Combine the flour, salt and egg.
Slowly pour in the seltzer and mix (but not too much) until it’s the consistency of lumpy pancake batter. Keep it in the fridge on ice or on the top shelf until you use it.
Once the oil is hot enough (I always put a drop of batter in to test it), dip the cicada into the batter and fry until golden brown.
**Reserve the rest of the tempura batter (keep it cold in the fridge again) and save the frying oil in the pan to use it for the sushi recipe below.**

Singing Sushi:


  • 6 of your tempura cicada
  • Cooled cooked seasoned sushi rice
  • 1 sheet of nori (sushi seaweed)
  • 2-3 slices of avocado
  • 2-3 thin slices of cream cheese (for this occasion buy the blocks so you can easily slice it)
  • Leftover tempura batter
  • Leftover frying oil
  • Sriracha cream sauce (1/3 cup plain unsweetened yogurt or mayo + 2 tsp sriracha or to taste)


  • A sharp sushi knife


  1. Heat your frying oil.
  2. Thinly spread the cooled seasoned sushi rice evenly across one sheet of nori.
  3. Line up your tempura cicada, avocado and cream cheese at the bottom of the sheet.
  4. Roll the sushi (keep it tight).
  5. Dip the entire roll into the tempura batter and fry until golden brown.
  6. Set roll onto a paper towel or cloth until it’s cool enough to slice using a very sharp sushi knife.
  7. Plate and drizzle with the sriracha cream sauce. Serve warm.
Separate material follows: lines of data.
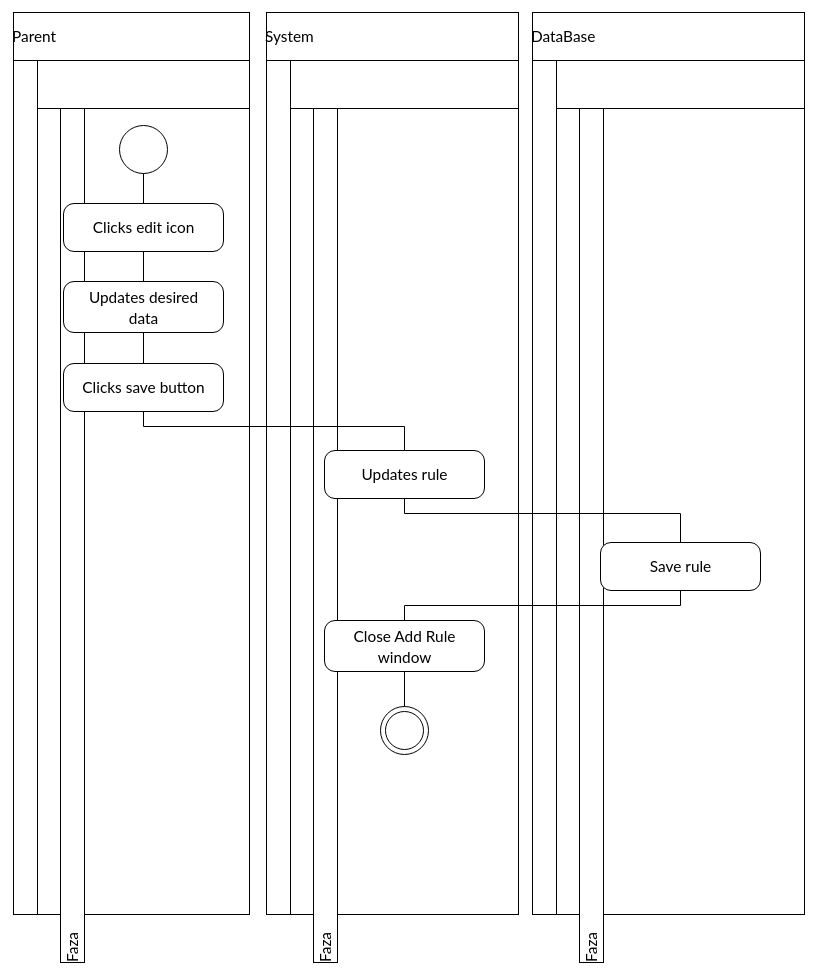
<!DOCTYPE html>
<html lang="en">
<head>
<meta charset="utf-8">
<title>Edit rule activity diagram</title>
<style>
:root { --ink: #000; --paper: #fff; --line: 1px solid var(--ink); }
* { box-sizing: border-box; }
body { margin: 0; background: var(--paper); }
.diagram {
  position: relative; width: 817px; height: 975px; overflow: hidden;
  background: var(--paper); color: var(--ink);
  font: 15.4px/21px Lato, Carlito, sans-serif;
}
.lanes {
  display: grid; grid-template-columns: 237px 253px 273px;
  column-gap: 16px; padding: 12px 0 0 13px;
}
.lane {
  position: relative; height: 903px; border: var(--line);
  display: grid; grid-template: 48px 48px 1fr / 24px 1fr;
}
.lane:last-child { margin-left: -3px; width: 273px; }
.lane-title {
  grid-column: 1 / -1; margin: 0; padding-bottom: 1px; border-bottom: var(--line);
  display: flex; align-items: center; font: inherit; text-indent: -2px;
}
.rail { grid-row: 2 / -1; border-right: var(--line); }
.subheader { border-bottom: var(--line); }
.phase {
  position: absolute; left: 46px; top: 95px; width: 25px; height: 855px;
  border: var(--line); background: var(--paper);
  display: flex; align-items: flex-end; justify-content: center;
}
.phase span { writing-mode: vertical-rl; transform: rotate(180deg); }
.connectors { position: absolute; inset: 0; fill: none; stroke: var(--ink); }
.connectors circle { fill: var(--paper); }
.step {
  position: absolute; width: 161px; height: 49px; padding: 0 12px;
  border: var(--line); border-radius: 11px; background: var(--paper);
  display: flex; align-items: center; justify-content: center; text-align: center;
}
.step.tall { height: 52px; padding-top: 1px; }
.edit { left: 63px; top: 203px; }
.update-data { left: 63px; top: 281px; }
.save { left: 63px; top: 363px; }
.update-rule { left: 324px; top: 450px; }
.save-rule { left: 600px; top: 542px; }
.close { left: 324px; top: 620px; }
</style>
</head>
<body>
<main class="diagram">
  <div class="lanes">
    <section class="lane">
      <h2 class="lane-title">Parent</h2>
      <div class="rail"></div>
      <div class="subheader"></div>
      <div class="phase"><span>Faza</span></div>
    </section>
    <section class="lane">
      <h2 class="lane-title">System</h2>
      <div class="rail"></div>
      <div class="subheader"></div>
      <div class="phase"><span>Faza</span></div>
    </section>
    <section class="lane">
      <h2 class="lane-title">DataBase</h2>
      <div class="rail"></div>
      <div class="subheader"></div>
      <div class="phase"><span>Faza</span></div>
    </section>
  </div>

  <svg class="connectors" width="817" height="975" viewBox="0 0 817 975" aria-hidden="true">
    <path d="M143.5 173V204M143.5 251V282M143.5 332V364"/>
    <path d="M143.5 411V426.5H404.5V451"/>
    <path d="M404.5 498V513.5H680.5V543"/>
    <path d="M680.5 590V605.5H404.5V621"/>
    <path d="M404.5 671V707"/>
    <circle class="start" cx="143.5" cy="149.5" r="24"/>
    <circle class="end-ring" cx="404.5" cy="730.5" r="24"/>
    <circle class="end-core" cx="404.5" cy="730.5" r="19"/>
  </svg>

  <div class="step edit">Clicks edit icon</div>
  <div class="step tall update-data">Updates desired<br>data</div>
  <div class="step save">Clicks save button</div>
  <div class="step update-rule">Updates rule</div>
  <div class="step save-rule">Save rule</div>
  <div class="step tall close">Close Add Rule<br>window</div>
</main>
</body>
</html>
Flaming Cicada Fondue (because science and dessert are both best with a show):


  • The rest of your tempura cicada
  • Fresh fruit of your choice
  • Bag of chocolate chips
  • Water or milk
  • 1 shot of rum (don’t worry, the alcohol burns off)


  1. Heat the chocolate in a double boiler while stirring and slowly add small amounts of water or milk until it reaches a nice melty consistency ideal for dipping.
  2. Pour into a fondue pot and surround with the bowls of fruit and cicadas.
  3. Pour the rum over the top and light it on FIRE with a long match/lighter!
  4. Once the fire burns out, dip in the cicadas and fruit, share cool cicada facts, and enjoy the epic end to your science and family-filled evening.
Professor Cortni Borgerson
Assistant Professor of Anthropology Cortni Borgerson.